We deny that death and disease—effects of the Fall—can ultimately be eradicated apart from Jesus Christ. Utilitarian applications regarding healthcare distribution should not override the dignity of human life. Fur- 3 thermore, we reject the materialist and consequentialist worldview that understands medical applications of AI as a means of improving, changing, or completing human beings.

Matthew 5:45; John 11:25-26; 1 Corinthians 15:55-57; Galatians 6:2; Philippians 2:4

Article 3: Relationship of AI & Humanity

We affirm the use of AI to inform and aid human reasoning and moral decision-making because it is a tool that excels at processing data and making determinations, which often mimics or exceeds human ability. While AI excels in data-based computation, technology is incapable of possessing the capacity for moral agency or responsibility.

We deny that humans can or should cede our moral accountability or responsibilities to any form of AI that will ever be created. Only humanity will be judged by God on the basis of our actions and that of the tools we create. While technology can be created with a moral use in view, it is not a moral agent. Humans alone bear the responsibility for moral decision making.

Romans 2:6-8; Galatians 5:19-21; 2 Peter 1:5-8; 1 John 2:1

Article 2: AI as Technology

We affirm that the development of AI is a demonstration of the unique creative abilities of human beings. When AI is employed in accordance with God’s moral will, it is an example of man’s obedience to the divine command to steward creation and to honor Him. We believe in innovation for the glory of God, the sake of human flourishing, and the love of neighbor. While we acknowledge the reality of the Fall and its consequences on human nature and human innovation, technology can be used in society to uphold human dignity. As a part of our God-given creative nature, human beings should develop and harness technology in ways that lead to greater flourishing and the alleviation of human suffering.

We deny that the use of AI is morally neutral. It is not worthy of man’s hope, worship, or love. Since the Lord Jesus alone can atone for sin and reconcile humanity to its Creator, technology such as AI cannot fulfill humanity’s ultimate needs. We further deny the goodness and benefit of any application of AI that devalues or degrades the dignity and worth of another human being. 

Genesis 2:25; Exodus 20:3; 31:1-11; Proverbs 16:4; Matthew 22:37-40; Romans 3:23

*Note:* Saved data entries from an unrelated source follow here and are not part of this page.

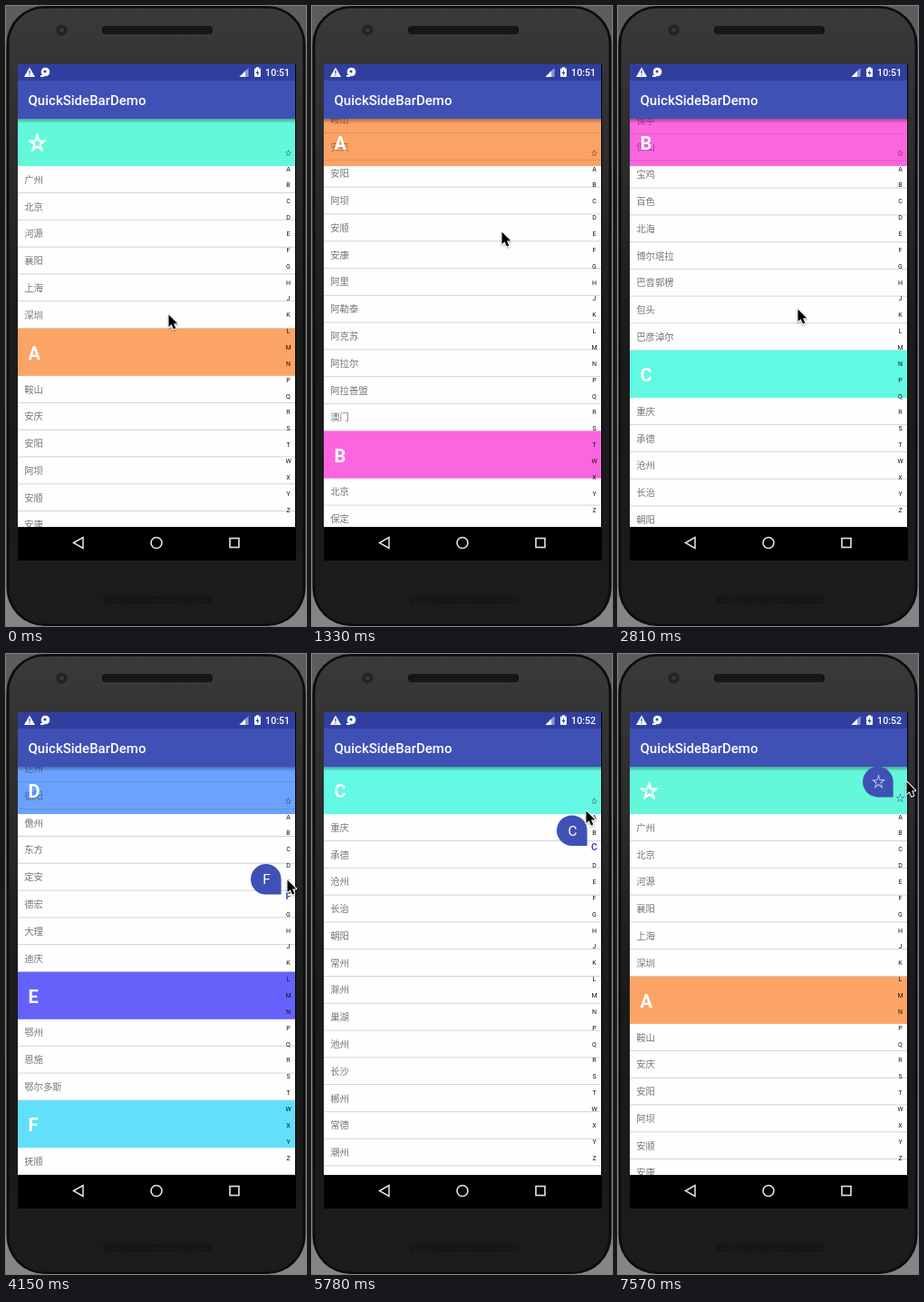
Recreate the animation shown at these times as an HTML page with a canvas. Size 331 by 682 pixels, loop 8000 ms.

```html
<!DOCTYPE html>
<html lang="zh">
<head>
<meta charset="utf-8">
<title>QuickSideBarDemo</title>
<style>
html, body { margin: 0; width: 100%; height: 100%; overflow: hidden; background: #4a4a4c }
canvas { display: block }
</style>
</head>
<body>
<canvas id="stage" width="331" height="682"></canvas>
<script>
const c = document.getElementById('stage').getContext('2d');
const LOOP = 8000, STEP = 148.4;
const LEFT = 13, WIDTH = 306, TOP = 124, VIEW = 449, HEAD = 52.1, ROW = 29.78;
const BLUE = '#3f51b5', NAVY = '#303f9f';
const LETTERS = [...'☆ABCDEFGHJKLMNPQRSTWXYZ'];

const sections = [
  ['#64f9db', '广州 北京 河源 襄阳 上海 深圳'],
  ['#fba465', '鞍山 安庆 安阳 阿坝 安顺 安康 阿里 阿勒泰 阿克苏 阿拉尔 阿拉善盟 澳门'],
  ['#fb66de', '北京 保定 本溪 白山 白城 蚌埠 亳州 滨州 巴中 毕节 白银 白沙 保亭 保山 宝鸡 百色 北海 博尔塔拉 巴音郭楞 包头 巴彦淖尔'],
  ['#62f9e3', '重庆 承德 沧州 长治 朝阳 常州 滁州 巢湖 池州 长沙 郴州 常德 潮州 长春 成都 澄迈 昌江 楚雄 崇左 昌都 昌吉 赤峰'],
  ['#6ba2ff', '大同 大连 丹东 大庆 大兴安岭 东营 德州 东莞 定西 达州 德阳 儋州 东方 定安 德宏 大理 迪庆'],
  ['#6562fb', '鄂州 恩施 鄂尔多斯'],
  ['#62e0fb', '抚顺 阜新 福州 阜阳 抚州 佛山 防城港'],
  ['#fba465', '赣州 广州 广元 广安 甘孜 贵阳 果洛 甘南 固原 桂林 贵港'],
  ['#6ba2ff', '邯郸 衡水 葫芦岛 哈尔滨 鹤岗 黑河 淮安 杭州 湖州 合肥 淮南 淮北 黄山 菏泽 鹤壁 黄石 黄冈 衡阳 怀化 惠州 河源 海口 红河 汉中 海东 河池 贺州 哈密 和田 呼和浩特 呼伦贝尔'],
  ['#fb66de', '晋城 晋中 锦州 吉林 鸡西 佳木斯 嘉兴 金华 景德镇 九江 吉安 济南 济宁 焦作 荆门 荆州 江门 揭阳 嘉峪关 金昌 酒泉'],
  ['#62e0fb', '开封 昆明 克拉玛依 喀什 克孜勒苏'],
  ['#ff6992', '廊坊 临汾 吕梁 辽阳 辽源 连云港 丽水 六安 龙岩 临沂 聊城 洛阳 漯河 娄底 兰州 陇南 临夏 泸州 乐山 凉山 六盘水 临高 乐东 陵水 临沧 丽江 来宾 柳州 拉萨 林芝'],
  ['#64f9db', '牡丹江 马鞍山 茂名 梅州 绵阳 眉山']
].map(([color, names], i) => ({ letter: LETTERS[i], color, rows: names.split(' ') }));

let end = 0;
for (const s of sections) {
  s.top = end;
  end += HEAD + s.rows.length * ROW;
}

// Pointer stops: step, x, y, side bar index
const stops = [
  [0, 179, 339, 0], [9, 209, 248, 0], [19, 198, 333, 0], [28, 310, 248, 6], [35, 308, 341, 12],
  [39, 302, 172, 3], [46, 312, 148, 0], [49, 316, 166, 1], [51, 318, 140, 0]
];
const SWIPES = 3, PICKING = 26;
// List offsets where the swipes begin and end
const rests = [0, sections[2].top - 343.5, sections[3].top - 255, sections[3].top + 280];

const lerp = (a, b, u) => a + (b - a) * u;

function legAt(k) {
  const after = stops.findIndex(p => p[0] > k);
  const i = (after < 0 ? stops.length : after) - 1;
  const from = stops[i], to = stops[i + 1] || from;
  const u = to === from ? 0 : (k - from[0]) / (to[0] - from[0]);
  return { i, u, value: n => lerp(from[n], to[n], u) };
}

function pointerAt(k) {
  const { i, u, value } = legAt(k);
  const lift = i < SWIPES ? 100 * Math.sin(Math.PI * u) : 0;
  return [value(1), value(2) - lift];
}

const pickAt = k => k < PICKING ? -1 : Math.round(legAt(k).value(3));

// Swipes ease between rests; a picked letter scrolls only as far as its first row needs
function scrollAt(k) {
  const { i, u } = legAt(Math.min(k, PICKING - 1));
  let y = lerp(rests[i], rests[i + 1], u * u * (3 - 2 * u));
  for (let j = PICKING; j <= k; j++) {
    const { top } = sections[pickAt(j)];
    y = Math.max(Math.min(y, top), top + HEAD + ROW - VIEW);
  }
  return y;
}

function text(s, x, mid, size, color, weight = 400, align = 'left') {
  c.font = `${weight} ${size}px Roboto, "Noto Sans CJK SC", "Noto Sans CJK JP", sans-serif`;
  c.fillStyle = color;
  c.textAlign = align;
  c.fillText(s, x, mid + size * .36);
}

function box(x, y, w, h, color, r = 0) {
  c.fillStyle = color;
  c.beginPath();
  c.roundRect(x, y, w, h, r);
  c.fill();
}

function paint(fill, stroke, width) {
  if (fill) { c.fillStyle = fill; c.fill(); }
  if (stroke) { c.strokeStyle = stroke; c.lineWidth = width; c.stroke(); }
}

function poly(points, ...style) {
  c.beginPath();
  points.forEach(p => c.lineTo(...p));
  c.closePath();
  paint(...style);
}

function disc(x, y, r, ...style) {
  c.beginPath();
  c.arc(x, y, r, 0, 7);
  paint(...style);
}

function fade(y0, y1, ...colors) {
  const g = c.createLinearGradient(0, y0, 0, y1);
  colors.forEach((v, i) => g.addColorStop(i / (colors.length - 1), v));
  return g;
}

function speaker(x, y, w) {
  box(x, y, w, 9, '#131314', 4);
  c.fillStyle = '#303032';
  for (let i = 3; i < w - 3; i += 3)
    for (let j = 0; j < 3; j++) c.fillRect(x + i + j % 2, y + 1.5 + j * 2.5, 1, 1);
}

function phone() {
  box(0, 0, 331, 682, fade(0, 682, '#5c5c5c', '#868686'));
  box(.5, 0, 330, 682, '#0c0c0d', 42);
  box(3.5, 2.5, 324, 677, fade(0, 682, '#3a3a3b', '#2c2c2d', '#1c1c1d', '#1a1a1b', '#1c1c1d'), 39);
  disc(61.5, 26.5, 6, '#222224', '#2e2e30', 1);
  disc(61.5, 26.5, 2.5, '#39393d');
  speaker(106, 22, 122);
  speaker(107, 649, 121);
  box(LEFT, 64, WIDTH + 1, 546, '#000');
}

function bars(clock) {
  box(LEFT, 64, WIDTH, 18, NAVY);
  box(LEFT, 82, WIDTH, 42, BLUE);
  text('QuickSideBarDemo', 24.5, 104, 15, '#fff', 500);
  text(clock, 313, 73, 10.6, '#fff', 500, 'right');
  poly([[26, 67.5], [32, 78], [20, 78]], '#fff');
  box(25.4, 71, 1.2, 3.5, NAVY);
  box(25.4, 75.5, 1.2, 1.2, NAVY);
  disc(43.5, 72.5, 4.8, '#fff');
  disc(43, 72, 1.5, NAVY);
  box(38, 76, 4, 2, '#fff');
  poly([[267.5, 68], [267.5, 78], [257.5, 78]], '#8f98cc');
  poly([[264, 71.5], [264, 78], [257.5, 78]], '#fff');
  box(274, 68.5, 7, 9.5, '#fff', 1);
  box(276, 67.3, 3, 2, '#fff');
  poly([[278, 70], [275.5, 74], [277.3, 74], [277, 77], [279.5, 73], [277.7, 73]], NAVY);

  poly([[74.5, 590.5], [85, 584.5], [85, 596.5]], null, '#e4e4e4', 1.5);
  disc(166, 590.5, 6, null, '#e4e4e4', 1.6);
  c.strokeRect(247, 585.5, 10, 10);
}

function header(s, y) {
  c.fillStyle = s.color;
  c.fillRect(LEFT, y, WIDTH, HEAD);
}

function headerText({ letter }, y) {
  text(letter, 24.5, y + 27, 20, '#fff', 700);
  if (letter !== '☆') return;
  c.strokeStyle = '#fff';
  c.lineWidth = 1.2;
  c.strokeText(letter, 24.5, y + 34.2);
}

function list(scroll) {
  c.save();
  c.beginPath();
  c.rect(LEFT, TOP, WIDTH, VIEW);
  c.clip();
  box(LEFT, TOP, WIDTH, VIEW, '#fefefe');
  for (const s of sections) {
    const y = TOP + s.top - scroll;
    if (y > TOP) {
      header(s, y);
      headerText(s, y);
    }
    s.rows.forEach((name, i) => {
      const r = y + HEAD + i * ROW;
      if (r < TOP - ROW || r > TOP + VIEW) return;
      text(name, 20.2, r + 14.9, 10.4, '#757575');
      c.fillStyle = '#d4d4d4';
      c.fillRect(LEFT, r + ROW - .8, WIDTH, 1);
    });
  }
  // Sticky header, pushed away by the next one; rows show through faintly
  const n = sections.findLastIndex(s => s.top <= scroll + .01);
  const next = sections[n + 1];
  const y = TOP + Math.min(0, next ? next.top - scroll - HEAD : 0);
  c.globalCompositeOperation = 'multiply';
  header(sections[n], y);
  c.globalCompositeOperation = 'source-over';
  c.globalAlpha = .3;
  header(sections[n], y);
  c.globalAlpha = 1;
  headerText(sections[n], y);
  box(LEFT, TOP, WIDTH, 5, fade(TOP, TOP + 5, 'rgba(0,0,0,.32)', 'rgba(0,0,0,0)'));
  c.restore();
}

function sideBar(pick) {
  LETTERS.forEach((s, i) => {
    const y = 161.2 + i * 17.86;
    if (i === pick) text(s, 311.5, y - 2.6, 10.5, BLUE, 700, 'center');
    else text(s, 311.5, y, 7, '#111', 400, 'center');
  });
  if (pick < 0) return;
  const y = 140.6 + pick * 17.86;
  box(270, y - 16.8, 33.6, 33.6, BLUE, [17, 17, 0, 17]);
  text(LETTERS[pick], 287.5, y, 15.5, '#fff', 400, 'center');
}

function pointer(x, y) {
  c.save();
  c.translate(x, y);
  c.shadowColor = 'rgba(0,0,0,.35)';
  c.shadowBlur = 2;
  c.shadowOffsetY = 1;
  c.lineJoin = 'round';
  const arrow = [[.5, .5], [.5, 14], [3.6, 11.2], [6, 16.6], [8.3, 15.6], [6, 10.4], [10.2, 10.2]];
  poly(arrow, null, '#fff', 2);
  c.shadowColor = 'transparent';
  poly(arrow, '#000');
  c.restore();
}

function draw() {
  const k = Math.floor((performance.now() % LOOP + 10) / STEP);
  phone();
  list(scrollAt(k));
  sideBar(pickAt(k));
  bars(k < 33 ? '10:51' : '10:52');
  pointer(...pointerAt(k));
  requestAnimationFrame(draw);
}
draw();
</script>
</body>
</html>
```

Article 1: Image of God

We affirm that God created each human being in His image with intrinsic and equal worth, dignity, and moral agency, distinct from all creation, and that humanity’s creativity is intended to reflect God’s creative pattern.

We deny that any part of creation, including any form of technology, should ever be used to usurp or subvert the dominion and stewardship which has been entrusted solely to humanity by God; nor should technology be assigned a level of human identity, worth, dignity, or moral agency.

Genesis 1:26-28; 5:1-2; Isaiah 43:6-7; Jeremiah 1:5; John 13:34; Colossians 1:16; 3:10; Ephesians 4:24